* EXERCISE DETAILS *
Look for the line that has "327C570 347 600" in the material below; please repeat it and every line after it, exactly, up to and including the line that has "535L668 547L648 558L627", and nothing else.

* EXTRACTED MATERIAL *
Segment Open
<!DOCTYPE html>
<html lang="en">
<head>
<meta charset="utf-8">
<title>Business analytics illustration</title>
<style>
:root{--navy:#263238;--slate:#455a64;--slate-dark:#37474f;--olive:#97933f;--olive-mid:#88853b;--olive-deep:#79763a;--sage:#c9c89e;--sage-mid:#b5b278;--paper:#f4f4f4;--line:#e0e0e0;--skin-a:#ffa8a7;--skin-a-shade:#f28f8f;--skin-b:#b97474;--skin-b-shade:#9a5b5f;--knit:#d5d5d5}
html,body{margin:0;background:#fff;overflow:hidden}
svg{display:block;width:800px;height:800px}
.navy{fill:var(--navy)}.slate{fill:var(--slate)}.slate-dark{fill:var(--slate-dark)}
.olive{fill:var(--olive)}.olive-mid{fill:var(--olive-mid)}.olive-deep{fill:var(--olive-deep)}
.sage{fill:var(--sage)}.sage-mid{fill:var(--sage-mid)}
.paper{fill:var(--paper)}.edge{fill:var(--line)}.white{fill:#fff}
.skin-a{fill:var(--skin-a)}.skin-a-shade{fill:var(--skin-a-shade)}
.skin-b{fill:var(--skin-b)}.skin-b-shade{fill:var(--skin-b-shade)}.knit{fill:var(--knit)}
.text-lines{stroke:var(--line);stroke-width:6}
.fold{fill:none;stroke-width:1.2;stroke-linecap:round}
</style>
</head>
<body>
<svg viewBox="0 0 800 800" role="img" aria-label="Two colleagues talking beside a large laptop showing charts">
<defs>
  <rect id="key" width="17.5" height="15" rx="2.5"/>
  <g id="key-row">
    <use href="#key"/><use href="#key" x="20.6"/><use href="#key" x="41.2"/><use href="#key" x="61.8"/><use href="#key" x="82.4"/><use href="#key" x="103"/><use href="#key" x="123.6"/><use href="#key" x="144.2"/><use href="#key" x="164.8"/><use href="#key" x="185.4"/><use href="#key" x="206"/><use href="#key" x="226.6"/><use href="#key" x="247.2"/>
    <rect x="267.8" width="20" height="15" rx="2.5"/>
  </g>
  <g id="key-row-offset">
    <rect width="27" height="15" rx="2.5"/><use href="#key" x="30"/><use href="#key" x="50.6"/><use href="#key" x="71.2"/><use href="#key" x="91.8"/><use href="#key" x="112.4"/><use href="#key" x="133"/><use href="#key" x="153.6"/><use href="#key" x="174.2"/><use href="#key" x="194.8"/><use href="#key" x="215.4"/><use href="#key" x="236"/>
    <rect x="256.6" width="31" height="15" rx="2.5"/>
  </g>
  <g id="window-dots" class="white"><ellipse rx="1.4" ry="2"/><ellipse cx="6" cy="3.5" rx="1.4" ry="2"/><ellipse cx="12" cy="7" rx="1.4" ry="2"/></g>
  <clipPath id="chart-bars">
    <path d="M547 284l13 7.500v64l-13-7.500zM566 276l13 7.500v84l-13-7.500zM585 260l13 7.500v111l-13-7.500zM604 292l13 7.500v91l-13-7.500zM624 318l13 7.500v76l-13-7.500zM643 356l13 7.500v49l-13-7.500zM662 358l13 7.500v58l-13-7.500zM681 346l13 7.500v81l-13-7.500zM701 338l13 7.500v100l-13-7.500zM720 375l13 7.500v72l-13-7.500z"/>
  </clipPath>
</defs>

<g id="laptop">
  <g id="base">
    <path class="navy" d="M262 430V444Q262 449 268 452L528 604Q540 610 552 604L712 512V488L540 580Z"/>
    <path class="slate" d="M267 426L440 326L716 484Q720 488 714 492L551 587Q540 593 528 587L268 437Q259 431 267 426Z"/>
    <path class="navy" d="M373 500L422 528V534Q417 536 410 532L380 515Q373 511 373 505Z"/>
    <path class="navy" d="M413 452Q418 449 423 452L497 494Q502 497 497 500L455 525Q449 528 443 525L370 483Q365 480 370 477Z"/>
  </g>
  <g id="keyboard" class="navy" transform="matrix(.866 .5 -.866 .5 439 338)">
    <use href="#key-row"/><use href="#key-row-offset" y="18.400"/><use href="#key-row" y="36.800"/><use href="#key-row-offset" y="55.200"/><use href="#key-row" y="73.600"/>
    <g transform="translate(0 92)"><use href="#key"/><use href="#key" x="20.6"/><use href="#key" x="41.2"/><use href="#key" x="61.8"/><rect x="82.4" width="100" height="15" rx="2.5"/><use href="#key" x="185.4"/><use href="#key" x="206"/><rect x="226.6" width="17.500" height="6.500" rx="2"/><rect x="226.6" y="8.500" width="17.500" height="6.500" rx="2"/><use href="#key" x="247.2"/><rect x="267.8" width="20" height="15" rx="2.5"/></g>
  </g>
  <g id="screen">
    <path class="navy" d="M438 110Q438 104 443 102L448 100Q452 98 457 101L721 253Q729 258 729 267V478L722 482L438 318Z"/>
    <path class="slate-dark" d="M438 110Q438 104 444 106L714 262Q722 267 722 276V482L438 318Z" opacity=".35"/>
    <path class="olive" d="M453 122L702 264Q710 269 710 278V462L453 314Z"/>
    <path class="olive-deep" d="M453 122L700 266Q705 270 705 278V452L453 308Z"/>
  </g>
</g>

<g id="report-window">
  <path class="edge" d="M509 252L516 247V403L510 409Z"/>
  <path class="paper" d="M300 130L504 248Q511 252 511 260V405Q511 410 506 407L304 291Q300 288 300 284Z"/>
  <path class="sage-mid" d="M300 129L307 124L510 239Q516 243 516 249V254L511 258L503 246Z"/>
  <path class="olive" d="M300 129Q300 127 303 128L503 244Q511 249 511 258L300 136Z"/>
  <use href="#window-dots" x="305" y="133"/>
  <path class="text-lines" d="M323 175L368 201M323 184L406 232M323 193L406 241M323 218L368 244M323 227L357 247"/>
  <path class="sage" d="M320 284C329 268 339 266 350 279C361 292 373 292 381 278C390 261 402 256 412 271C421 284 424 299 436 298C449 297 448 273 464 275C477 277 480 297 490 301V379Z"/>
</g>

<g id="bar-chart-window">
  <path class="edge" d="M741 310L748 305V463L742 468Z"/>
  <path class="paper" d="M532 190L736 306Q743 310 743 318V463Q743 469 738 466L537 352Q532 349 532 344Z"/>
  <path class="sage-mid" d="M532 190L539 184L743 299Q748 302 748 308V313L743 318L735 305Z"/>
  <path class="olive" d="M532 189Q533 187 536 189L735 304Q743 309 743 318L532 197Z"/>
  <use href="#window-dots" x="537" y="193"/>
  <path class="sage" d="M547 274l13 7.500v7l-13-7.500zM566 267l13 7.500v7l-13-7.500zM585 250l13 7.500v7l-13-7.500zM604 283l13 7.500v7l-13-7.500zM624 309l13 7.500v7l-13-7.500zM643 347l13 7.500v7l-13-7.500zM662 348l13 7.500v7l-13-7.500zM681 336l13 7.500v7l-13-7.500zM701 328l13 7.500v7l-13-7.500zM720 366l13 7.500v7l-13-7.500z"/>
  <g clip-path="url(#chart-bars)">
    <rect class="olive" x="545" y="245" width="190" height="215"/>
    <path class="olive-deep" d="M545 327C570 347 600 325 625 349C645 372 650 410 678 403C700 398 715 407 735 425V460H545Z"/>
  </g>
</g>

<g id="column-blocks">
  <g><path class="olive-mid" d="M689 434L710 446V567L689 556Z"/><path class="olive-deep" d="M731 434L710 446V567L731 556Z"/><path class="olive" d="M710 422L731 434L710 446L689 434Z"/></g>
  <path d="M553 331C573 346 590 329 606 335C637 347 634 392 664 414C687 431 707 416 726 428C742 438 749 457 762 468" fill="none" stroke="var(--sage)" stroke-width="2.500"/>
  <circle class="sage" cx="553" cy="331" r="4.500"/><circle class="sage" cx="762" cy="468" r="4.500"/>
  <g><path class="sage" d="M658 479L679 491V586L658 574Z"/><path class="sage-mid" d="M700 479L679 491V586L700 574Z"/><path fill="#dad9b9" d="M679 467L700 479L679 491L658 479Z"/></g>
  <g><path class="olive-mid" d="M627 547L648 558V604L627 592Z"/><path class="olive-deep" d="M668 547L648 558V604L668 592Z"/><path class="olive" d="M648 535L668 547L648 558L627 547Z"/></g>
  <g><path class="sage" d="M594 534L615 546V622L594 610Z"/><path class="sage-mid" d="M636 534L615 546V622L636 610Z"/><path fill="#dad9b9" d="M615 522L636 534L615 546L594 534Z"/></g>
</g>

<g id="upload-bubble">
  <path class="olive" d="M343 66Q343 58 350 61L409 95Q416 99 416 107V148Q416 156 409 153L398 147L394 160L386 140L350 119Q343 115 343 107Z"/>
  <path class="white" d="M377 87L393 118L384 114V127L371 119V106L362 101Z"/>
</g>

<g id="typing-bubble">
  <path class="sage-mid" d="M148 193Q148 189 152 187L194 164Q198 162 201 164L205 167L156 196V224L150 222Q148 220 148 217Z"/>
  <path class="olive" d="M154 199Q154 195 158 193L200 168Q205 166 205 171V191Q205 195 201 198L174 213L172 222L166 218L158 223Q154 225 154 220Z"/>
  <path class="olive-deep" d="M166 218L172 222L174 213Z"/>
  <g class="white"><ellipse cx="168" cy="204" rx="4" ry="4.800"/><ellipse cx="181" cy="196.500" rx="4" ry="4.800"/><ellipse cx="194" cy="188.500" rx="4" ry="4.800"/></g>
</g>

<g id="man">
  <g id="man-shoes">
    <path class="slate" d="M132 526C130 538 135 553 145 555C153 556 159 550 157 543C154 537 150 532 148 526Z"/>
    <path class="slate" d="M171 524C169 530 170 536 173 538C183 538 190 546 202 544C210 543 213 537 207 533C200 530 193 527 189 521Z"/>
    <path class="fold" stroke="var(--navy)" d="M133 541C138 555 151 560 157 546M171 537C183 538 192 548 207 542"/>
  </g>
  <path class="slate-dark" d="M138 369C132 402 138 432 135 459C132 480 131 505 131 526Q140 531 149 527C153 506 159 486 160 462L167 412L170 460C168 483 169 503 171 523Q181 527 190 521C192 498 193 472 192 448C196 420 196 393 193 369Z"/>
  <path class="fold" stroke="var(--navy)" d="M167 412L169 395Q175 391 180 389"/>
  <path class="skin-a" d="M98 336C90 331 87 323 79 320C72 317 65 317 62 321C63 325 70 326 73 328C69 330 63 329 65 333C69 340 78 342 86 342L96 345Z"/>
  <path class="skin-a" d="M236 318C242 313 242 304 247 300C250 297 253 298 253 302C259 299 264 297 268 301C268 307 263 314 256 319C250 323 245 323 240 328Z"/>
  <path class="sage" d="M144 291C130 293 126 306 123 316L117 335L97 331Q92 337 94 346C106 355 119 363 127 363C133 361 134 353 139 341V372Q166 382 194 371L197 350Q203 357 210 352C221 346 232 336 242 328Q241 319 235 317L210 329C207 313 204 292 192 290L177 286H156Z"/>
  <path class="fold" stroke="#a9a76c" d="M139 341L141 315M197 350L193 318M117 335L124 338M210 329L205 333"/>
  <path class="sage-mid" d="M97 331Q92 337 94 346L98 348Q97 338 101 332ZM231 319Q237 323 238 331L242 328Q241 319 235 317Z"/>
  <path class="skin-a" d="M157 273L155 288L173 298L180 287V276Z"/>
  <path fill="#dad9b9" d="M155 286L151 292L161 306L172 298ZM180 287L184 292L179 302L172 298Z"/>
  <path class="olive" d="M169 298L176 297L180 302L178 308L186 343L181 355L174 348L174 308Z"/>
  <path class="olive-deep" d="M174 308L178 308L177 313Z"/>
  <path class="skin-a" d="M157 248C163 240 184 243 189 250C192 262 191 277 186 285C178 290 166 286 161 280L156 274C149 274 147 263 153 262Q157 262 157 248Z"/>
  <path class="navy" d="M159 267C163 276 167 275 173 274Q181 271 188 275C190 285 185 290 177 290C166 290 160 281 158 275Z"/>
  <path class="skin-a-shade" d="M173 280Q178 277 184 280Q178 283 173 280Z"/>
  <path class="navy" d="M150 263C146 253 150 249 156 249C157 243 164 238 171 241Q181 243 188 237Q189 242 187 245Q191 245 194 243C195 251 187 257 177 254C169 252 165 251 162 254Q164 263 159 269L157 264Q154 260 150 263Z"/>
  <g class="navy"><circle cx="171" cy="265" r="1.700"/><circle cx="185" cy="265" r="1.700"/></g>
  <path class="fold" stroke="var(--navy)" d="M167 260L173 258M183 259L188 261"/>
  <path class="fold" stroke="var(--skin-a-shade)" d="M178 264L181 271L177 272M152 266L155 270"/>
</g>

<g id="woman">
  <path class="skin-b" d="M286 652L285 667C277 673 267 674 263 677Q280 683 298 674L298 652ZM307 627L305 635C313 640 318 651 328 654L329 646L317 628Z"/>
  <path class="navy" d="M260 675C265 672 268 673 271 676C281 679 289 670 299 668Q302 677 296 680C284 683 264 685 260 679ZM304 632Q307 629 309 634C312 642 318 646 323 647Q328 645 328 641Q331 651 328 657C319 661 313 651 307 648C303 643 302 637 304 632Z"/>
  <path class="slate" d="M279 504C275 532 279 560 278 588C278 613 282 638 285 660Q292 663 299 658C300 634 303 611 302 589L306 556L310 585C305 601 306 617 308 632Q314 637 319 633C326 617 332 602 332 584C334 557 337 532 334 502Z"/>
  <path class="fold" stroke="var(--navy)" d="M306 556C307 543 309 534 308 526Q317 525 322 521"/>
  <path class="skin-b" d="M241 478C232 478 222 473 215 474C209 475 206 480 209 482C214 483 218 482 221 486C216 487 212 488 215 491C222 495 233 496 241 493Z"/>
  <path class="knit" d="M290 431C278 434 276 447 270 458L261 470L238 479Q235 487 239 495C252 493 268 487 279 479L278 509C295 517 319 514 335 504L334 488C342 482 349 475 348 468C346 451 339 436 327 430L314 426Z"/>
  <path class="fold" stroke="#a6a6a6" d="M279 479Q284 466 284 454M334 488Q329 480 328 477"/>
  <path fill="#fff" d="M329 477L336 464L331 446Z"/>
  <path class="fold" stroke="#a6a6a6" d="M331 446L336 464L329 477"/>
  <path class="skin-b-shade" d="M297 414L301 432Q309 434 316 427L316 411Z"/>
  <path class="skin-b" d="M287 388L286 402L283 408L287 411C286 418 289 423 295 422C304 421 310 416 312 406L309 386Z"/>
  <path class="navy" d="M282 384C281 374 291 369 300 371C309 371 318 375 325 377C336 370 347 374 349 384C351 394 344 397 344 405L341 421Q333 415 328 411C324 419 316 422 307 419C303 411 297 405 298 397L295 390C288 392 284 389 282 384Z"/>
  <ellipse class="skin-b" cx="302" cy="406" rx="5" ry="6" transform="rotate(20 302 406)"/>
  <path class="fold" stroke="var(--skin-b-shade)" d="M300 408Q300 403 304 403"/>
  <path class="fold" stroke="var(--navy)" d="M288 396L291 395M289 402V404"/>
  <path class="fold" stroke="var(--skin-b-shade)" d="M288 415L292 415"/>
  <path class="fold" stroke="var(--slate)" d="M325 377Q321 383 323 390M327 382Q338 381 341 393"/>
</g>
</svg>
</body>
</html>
Segment Closed
* WRITTEN RESPONSE *
    <path class="olive-deep" d="M545 327C570 347 600 325 625 349C645 372 650 410 678 403C700 398 715 407 735 425V460H545Z"/>
  </g>
</g>

<g id="column-blocks">
  <g><path class="olive-mid" d="M689 434L710 446V567L689 556Z"/><path class="olive-deep" d="M731 434L710 446V567L731 556Z"/><path class="olive" d="M710 422L731 434L710 446L689 434Z"/></g>
  <path d="M553 331C573 346 590 329 606 335C637 347 634 392 664 414C687 431 707 416 726 428C742 438 749 457 762 468" fill="none" stroke="var(--sage)" stroke-width="2.500"/>
  <circle class="sage" cx="553" cy="331" r="4.500"/><circle class="sage" cx="762" cy="468" r="4.500"/>
  <g><path class="sage" d="M658 479L679 491V586L658 574Z"/><path class="sage-mid" d="M700 479L679 491V586L700 574Z"/><path fill="#dad9b9" d="M679 467L700 479L679 491L658 479Z"/></g>
  <g><path class="olive-mid" d="M627 547L648 558V604L627 592Z"/><path class="olive-deep" d="M668 547L648 558V604L668 592Z"/><path class="olive" d="M648 535L668 547L648 558L627 547Z"/></g>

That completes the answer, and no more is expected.